━━━ SUPPLIED ENTRIES ━━━

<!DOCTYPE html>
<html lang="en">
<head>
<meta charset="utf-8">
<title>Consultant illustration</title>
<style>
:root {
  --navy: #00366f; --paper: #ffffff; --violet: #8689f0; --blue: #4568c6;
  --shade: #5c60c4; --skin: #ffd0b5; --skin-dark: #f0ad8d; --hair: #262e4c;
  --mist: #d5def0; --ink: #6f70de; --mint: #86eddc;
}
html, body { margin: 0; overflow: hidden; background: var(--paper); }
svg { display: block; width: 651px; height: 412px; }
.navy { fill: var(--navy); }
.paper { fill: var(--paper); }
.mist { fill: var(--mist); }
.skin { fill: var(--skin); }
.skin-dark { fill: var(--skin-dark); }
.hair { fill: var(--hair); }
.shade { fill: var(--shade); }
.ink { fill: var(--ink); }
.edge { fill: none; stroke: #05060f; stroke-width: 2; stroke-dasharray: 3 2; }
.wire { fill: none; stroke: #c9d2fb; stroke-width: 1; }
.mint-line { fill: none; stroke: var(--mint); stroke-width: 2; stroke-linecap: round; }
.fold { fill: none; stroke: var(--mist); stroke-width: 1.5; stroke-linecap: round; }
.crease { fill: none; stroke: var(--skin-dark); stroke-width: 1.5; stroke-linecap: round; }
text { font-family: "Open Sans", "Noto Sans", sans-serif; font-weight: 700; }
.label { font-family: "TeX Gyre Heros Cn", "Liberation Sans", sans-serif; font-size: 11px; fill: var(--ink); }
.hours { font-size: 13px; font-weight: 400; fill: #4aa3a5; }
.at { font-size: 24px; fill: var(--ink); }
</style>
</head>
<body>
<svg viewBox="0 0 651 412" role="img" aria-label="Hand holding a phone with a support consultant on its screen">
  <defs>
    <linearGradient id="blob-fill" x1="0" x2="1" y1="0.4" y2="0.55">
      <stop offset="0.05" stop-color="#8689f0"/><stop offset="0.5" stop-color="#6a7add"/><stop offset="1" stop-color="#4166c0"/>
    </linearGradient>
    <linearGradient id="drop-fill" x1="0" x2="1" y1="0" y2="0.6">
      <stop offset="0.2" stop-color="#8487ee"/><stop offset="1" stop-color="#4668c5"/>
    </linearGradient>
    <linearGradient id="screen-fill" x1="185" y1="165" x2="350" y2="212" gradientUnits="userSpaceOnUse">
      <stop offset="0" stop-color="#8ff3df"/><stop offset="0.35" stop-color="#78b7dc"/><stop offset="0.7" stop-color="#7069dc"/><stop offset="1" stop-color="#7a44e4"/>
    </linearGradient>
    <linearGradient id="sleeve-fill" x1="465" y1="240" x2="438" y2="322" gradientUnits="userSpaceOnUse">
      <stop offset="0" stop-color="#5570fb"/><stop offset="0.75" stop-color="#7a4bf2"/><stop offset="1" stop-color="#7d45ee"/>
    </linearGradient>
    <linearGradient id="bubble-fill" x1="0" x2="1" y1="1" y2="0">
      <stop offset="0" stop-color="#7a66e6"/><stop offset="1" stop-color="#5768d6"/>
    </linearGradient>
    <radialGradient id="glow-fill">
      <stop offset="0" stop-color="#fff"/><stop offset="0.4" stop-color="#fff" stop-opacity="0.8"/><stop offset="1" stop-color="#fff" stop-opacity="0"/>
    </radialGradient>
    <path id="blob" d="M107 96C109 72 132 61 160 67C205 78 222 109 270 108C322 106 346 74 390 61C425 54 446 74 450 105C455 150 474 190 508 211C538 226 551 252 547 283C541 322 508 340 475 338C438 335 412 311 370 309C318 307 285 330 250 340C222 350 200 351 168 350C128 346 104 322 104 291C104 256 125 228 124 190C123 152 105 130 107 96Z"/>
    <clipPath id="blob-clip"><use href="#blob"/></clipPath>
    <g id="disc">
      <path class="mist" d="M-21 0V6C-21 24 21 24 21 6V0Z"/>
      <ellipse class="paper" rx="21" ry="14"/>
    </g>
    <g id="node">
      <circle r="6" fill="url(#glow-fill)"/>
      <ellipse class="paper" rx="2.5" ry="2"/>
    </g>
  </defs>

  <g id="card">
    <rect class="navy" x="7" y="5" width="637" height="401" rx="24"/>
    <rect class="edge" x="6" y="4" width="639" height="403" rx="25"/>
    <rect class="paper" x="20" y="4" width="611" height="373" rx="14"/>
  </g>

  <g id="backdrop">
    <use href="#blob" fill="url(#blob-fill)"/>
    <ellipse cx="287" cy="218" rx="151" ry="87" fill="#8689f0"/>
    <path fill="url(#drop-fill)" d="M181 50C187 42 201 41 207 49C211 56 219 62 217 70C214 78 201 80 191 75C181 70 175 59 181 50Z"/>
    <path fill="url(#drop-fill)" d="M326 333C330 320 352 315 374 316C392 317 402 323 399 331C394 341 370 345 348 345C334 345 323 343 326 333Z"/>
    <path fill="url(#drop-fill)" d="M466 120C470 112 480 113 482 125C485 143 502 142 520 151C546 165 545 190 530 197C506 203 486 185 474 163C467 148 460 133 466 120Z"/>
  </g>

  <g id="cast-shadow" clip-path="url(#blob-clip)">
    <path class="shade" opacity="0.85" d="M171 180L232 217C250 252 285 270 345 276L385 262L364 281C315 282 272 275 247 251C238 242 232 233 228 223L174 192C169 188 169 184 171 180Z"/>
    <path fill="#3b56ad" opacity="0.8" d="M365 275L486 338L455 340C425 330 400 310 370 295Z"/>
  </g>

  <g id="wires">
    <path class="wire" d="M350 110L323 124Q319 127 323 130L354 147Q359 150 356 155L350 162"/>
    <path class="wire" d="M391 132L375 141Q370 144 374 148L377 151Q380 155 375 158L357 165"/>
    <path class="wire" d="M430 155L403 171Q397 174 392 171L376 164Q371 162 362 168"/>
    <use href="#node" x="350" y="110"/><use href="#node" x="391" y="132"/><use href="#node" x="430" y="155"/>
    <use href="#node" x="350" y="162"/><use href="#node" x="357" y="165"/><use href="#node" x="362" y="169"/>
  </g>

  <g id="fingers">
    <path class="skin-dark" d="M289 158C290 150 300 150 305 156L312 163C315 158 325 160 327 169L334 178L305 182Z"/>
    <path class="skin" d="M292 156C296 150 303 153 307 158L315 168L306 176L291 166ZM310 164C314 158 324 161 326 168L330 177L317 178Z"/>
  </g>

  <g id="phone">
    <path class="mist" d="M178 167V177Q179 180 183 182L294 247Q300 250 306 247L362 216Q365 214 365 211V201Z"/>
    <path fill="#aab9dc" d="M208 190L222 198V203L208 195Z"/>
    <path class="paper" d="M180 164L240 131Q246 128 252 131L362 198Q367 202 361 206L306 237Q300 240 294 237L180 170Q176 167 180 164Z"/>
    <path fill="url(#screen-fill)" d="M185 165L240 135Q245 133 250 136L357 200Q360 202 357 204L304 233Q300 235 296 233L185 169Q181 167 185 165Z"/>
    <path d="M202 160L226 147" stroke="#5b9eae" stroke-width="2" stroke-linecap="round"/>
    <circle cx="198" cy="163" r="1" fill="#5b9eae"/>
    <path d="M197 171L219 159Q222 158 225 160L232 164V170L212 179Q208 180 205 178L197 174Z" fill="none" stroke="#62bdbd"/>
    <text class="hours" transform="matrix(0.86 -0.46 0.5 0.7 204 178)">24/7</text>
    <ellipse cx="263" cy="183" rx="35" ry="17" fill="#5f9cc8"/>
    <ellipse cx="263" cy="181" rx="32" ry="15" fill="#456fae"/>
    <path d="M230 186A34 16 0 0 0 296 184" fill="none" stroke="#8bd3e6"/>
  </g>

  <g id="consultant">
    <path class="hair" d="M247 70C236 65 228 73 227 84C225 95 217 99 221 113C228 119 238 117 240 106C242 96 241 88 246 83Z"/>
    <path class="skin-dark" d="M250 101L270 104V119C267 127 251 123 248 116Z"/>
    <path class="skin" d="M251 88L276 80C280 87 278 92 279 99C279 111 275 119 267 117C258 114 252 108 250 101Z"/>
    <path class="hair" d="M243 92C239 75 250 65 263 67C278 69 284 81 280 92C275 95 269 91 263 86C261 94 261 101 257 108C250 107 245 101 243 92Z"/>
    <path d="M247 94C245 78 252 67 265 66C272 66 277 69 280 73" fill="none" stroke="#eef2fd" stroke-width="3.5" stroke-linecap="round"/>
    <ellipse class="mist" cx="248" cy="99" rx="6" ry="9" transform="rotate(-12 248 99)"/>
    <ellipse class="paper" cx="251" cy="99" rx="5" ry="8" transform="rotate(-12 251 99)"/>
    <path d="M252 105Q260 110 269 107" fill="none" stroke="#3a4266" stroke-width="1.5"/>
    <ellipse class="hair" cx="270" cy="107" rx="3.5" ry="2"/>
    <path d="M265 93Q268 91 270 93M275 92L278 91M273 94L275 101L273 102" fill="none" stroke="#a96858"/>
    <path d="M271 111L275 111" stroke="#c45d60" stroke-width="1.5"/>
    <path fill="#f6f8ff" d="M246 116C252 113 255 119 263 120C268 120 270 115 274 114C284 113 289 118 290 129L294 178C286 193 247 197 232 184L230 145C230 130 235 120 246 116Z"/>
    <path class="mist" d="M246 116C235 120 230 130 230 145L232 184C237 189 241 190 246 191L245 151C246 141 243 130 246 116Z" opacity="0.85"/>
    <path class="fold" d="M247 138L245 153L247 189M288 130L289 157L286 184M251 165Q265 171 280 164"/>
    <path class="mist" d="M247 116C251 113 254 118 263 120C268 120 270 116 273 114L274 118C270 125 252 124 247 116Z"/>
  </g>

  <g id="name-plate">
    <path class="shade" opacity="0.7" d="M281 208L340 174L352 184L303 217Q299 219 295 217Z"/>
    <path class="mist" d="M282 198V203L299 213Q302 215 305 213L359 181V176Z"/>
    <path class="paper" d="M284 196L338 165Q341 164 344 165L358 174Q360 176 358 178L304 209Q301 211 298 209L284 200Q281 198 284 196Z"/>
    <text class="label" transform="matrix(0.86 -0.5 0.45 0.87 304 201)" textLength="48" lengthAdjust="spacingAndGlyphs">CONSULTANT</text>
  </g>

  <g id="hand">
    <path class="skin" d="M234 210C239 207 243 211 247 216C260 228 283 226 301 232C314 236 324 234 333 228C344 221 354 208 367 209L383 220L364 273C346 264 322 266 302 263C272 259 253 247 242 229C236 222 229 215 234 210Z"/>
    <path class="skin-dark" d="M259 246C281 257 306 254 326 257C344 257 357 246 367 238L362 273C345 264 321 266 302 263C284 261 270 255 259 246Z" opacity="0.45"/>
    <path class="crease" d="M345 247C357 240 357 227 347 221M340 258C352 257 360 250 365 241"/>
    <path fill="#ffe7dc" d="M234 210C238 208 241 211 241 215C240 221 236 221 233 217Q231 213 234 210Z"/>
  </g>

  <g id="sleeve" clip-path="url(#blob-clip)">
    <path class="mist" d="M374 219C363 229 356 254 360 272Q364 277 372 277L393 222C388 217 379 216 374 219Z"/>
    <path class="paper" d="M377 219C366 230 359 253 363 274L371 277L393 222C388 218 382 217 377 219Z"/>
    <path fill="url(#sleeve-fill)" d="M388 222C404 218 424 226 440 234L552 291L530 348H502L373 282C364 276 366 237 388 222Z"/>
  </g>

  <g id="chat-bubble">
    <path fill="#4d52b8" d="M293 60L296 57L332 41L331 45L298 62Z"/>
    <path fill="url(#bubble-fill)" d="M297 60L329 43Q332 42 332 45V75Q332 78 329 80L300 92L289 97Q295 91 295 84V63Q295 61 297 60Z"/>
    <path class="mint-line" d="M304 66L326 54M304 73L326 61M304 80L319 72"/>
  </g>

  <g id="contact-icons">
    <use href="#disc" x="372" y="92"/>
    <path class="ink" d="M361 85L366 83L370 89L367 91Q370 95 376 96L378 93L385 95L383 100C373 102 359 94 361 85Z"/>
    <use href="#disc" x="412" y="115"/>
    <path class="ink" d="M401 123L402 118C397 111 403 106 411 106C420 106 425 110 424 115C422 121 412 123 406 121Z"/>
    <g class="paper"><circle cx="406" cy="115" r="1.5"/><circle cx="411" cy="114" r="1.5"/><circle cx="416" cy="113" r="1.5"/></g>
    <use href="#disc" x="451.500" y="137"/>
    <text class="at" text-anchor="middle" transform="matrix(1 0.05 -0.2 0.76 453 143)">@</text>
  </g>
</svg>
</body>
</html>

━━━

EXERCISE
From the entries above, give again exactly the lines running from the line with "210C238 208 241" to the line with "123L402 118C397 111"; include both of those lines.

WRITTEN RESPONSE
    <path fill="#ffe7dc" d="M234 210C238 208 241 211 241 215C240 221 236 221 233 217Q231 213 234 210Z"/>
  </g>

  <g id="sleeve" clip-path="url(#blob-clip)">
    <path class="mist" d="M374 219C363 229 356 254 360 272Q364 277 372 277L393 222C388 217 379 216 374 219Z"/>
    <path class="paper" d="M377 219C366 230 359 253 363 274L371 277L393 222C388 218 382 217 377 219Z"/>
    <path fill="url(#sleeve-fill)" d="M388 222C404 218 424 226 440 234L552 291L530 348H502L373 282C364 276 366 237 388 222Z"/>
  </g>

  <g id="chat-bubble">
    <path fill="#4d52b8" d="M293 60L296 57L332 41L331 45L298 62Z"/>
    <path fill="url(#bubble-fill)" d="M297 60L329 43Q332 42 332 45V75Q332 78 329 80L300 92L289 97Q295 91 295 84V63Q295 61 297 60Z"/>
    <path class="mint-line" d="M304 66L326 54M304 73L326 61M304 80L319 72"/>
  </g>

  <g id="contact-icons">
    <use href="#disc" x="372" y="92"/>
    <path class="ink" d="M361 85L366 83L370 89L367 91Q370 95 376 96L378 93L385 95L383 100C373 102 359 94 361 85Z"/>
    <use href="#disc" x="412" y="115"/>
    <path class="ink" d="M401 123L402 118C397 111 403 106 411 106C420 106 425 110 424 115C422 121 412 123 406 121Z"/>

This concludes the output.